  • schedule meetings during your work hours
  • take regular breaks
  • try not to take work home
  • set realistic deadlines and deliver on time
  • make use of Employee Assistance Program (EAP) 
  • go for a walk during your break, a walk can help clear your head
  • learn something new, take opportunities at work to learn and grow
  • talk to your manager if you feel you are unable to manage the demands on you.

Understanding mental health:

  • educate yourself about mental health
  • support initiatives around improving mental health in the workplace
  • take reasonable care of your own mental health and that of your colleagues.

Why is mental health relevant to the workplace?2
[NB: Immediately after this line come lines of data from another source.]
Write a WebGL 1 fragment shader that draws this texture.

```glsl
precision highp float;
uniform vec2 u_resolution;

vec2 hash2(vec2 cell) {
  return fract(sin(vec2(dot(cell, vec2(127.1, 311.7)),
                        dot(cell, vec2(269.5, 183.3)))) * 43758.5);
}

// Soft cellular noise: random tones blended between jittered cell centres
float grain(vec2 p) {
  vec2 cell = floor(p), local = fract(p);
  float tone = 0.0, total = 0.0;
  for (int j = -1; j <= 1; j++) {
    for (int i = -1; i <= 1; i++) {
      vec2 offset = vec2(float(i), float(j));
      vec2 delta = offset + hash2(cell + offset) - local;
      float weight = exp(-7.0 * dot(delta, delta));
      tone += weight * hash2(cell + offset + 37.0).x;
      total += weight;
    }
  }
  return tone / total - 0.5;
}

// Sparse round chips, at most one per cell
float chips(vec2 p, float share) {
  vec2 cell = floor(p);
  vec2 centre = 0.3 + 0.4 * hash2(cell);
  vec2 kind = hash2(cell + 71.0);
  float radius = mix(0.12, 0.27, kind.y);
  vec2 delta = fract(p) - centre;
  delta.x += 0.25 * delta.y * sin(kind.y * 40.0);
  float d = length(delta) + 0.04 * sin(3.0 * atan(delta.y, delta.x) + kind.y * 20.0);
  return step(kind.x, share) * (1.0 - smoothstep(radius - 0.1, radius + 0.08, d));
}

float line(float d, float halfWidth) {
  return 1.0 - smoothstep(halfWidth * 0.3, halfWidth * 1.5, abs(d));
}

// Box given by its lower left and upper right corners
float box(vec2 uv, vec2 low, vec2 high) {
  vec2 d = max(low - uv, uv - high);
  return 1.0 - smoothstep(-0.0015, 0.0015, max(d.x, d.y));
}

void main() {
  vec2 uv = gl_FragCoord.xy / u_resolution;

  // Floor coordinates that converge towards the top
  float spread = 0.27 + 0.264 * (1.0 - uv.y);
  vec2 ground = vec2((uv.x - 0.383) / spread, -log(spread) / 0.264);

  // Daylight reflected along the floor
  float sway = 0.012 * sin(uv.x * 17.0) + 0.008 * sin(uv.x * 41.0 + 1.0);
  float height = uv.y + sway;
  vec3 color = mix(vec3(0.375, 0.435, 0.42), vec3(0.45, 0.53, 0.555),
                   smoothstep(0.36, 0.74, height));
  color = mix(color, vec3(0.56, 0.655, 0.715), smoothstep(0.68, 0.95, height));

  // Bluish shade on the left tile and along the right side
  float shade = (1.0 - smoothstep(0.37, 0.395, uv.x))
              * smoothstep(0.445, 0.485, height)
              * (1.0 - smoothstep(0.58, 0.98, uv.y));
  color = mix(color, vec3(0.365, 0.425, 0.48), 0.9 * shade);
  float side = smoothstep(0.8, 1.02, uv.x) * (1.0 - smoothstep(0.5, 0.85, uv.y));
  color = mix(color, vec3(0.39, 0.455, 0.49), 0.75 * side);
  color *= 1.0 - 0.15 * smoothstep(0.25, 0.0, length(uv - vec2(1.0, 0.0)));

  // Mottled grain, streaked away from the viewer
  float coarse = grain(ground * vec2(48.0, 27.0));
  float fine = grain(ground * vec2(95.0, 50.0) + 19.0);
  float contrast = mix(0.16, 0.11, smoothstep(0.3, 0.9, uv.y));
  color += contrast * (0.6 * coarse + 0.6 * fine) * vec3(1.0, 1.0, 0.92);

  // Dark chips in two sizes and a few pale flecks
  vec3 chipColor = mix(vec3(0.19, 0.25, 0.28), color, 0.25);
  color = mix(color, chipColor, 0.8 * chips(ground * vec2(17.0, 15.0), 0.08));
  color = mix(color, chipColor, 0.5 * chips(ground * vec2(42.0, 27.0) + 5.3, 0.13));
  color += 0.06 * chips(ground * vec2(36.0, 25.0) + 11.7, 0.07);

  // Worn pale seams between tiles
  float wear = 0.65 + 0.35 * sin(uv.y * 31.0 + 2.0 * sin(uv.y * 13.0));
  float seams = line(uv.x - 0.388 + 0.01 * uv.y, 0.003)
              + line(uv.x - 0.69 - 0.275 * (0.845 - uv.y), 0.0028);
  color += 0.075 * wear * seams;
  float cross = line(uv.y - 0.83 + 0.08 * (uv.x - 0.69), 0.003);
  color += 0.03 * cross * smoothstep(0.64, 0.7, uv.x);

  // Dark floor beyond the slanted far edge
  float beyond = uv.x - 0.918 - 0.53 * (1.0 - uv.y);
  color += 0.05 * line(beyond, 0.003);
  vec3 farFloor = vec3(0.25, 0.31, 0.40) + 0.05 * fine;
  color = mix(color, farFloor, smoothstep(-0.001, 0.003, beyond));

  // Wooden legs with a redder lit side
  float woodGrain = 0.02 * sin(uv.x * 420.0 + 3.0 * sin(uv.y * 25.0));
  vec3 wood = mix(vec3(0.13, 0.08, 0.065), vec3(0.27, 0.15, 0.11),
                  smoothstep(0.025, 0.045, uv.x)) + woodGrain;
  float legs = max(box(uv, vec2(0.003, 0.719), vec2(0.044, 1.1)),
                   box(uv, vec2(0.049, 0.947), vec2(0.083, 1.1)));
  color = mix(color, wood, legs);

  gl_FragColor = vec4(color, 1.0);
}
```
  • Mental health is becoming an increasingly important topic in the workplace.  
  • In Australia, mental health issues are one of the main health-related reasons for reduced work performance. 
  • There is increasing evidence that workplaces can play an important and active role in maintaining the mental health and well-being of their workers.
  • Every workplace has a legal and ethical responsibility to provide a safe and fair workplace, and support the mental wellbeing of their workers.  
  • A well designed workplace can support individual mental health and wellbeing, leading to reduced absenteeism and presenteeism (i.e. when someone is at work but their health is impacting on their performance), increased employee engagement and improved productivity.

Thrive @ Work Strategy

The Mental Health Commission has partnered with the Centre for Transformative Work Design (part of the University of Western Australia’s Business School) to develop the Thrive @ Work Strategy. Thrive @ Work strategy aims to assist workplaces to promote positive mental health and wellbeing.2

How to create a healthy workplace for mental health and wellbeing:3

Everyone has a role to play in creating a healthy workplace, and simple strategies can help achieve this. Research has identified many job characteristics that are positive, that result in work being more motivating or less stressful. Examples of positive job characteristics include:

  • “job autonomy - being able to make decisions within the job
  • role clarity - clear expectations and responsibilities defined
  • task variety - having a range of tasks in the job
  • skill utilisation - the opportunity to use one's skills in the job
  • task significance - doing a job that is important
  • task identity - doing a whole job
  • job feedback - getting feedback whilst doing one's work support from colleagues and managers - strong collaborative relationships between managers and employees with the availability of effective leadership and manager training
  • good balance between role demands and abilities/resources to do the work
  • recognition and reward – recognising individual or team contributions within a workplace are important to maintaining motivation and commitment.”

Other things workplaces may wish to consider include:

  • tailor your approach to fit your workplace and the needs of your employees
  • start small and work towards taking action across multiple areas
  • strategies and actions should be underpinned by sound policies and procedures that are relevant to your workplace
  • speaking openly about mental health in the workplace including any personal experiences
  • use the resources available, such as those at Headsup.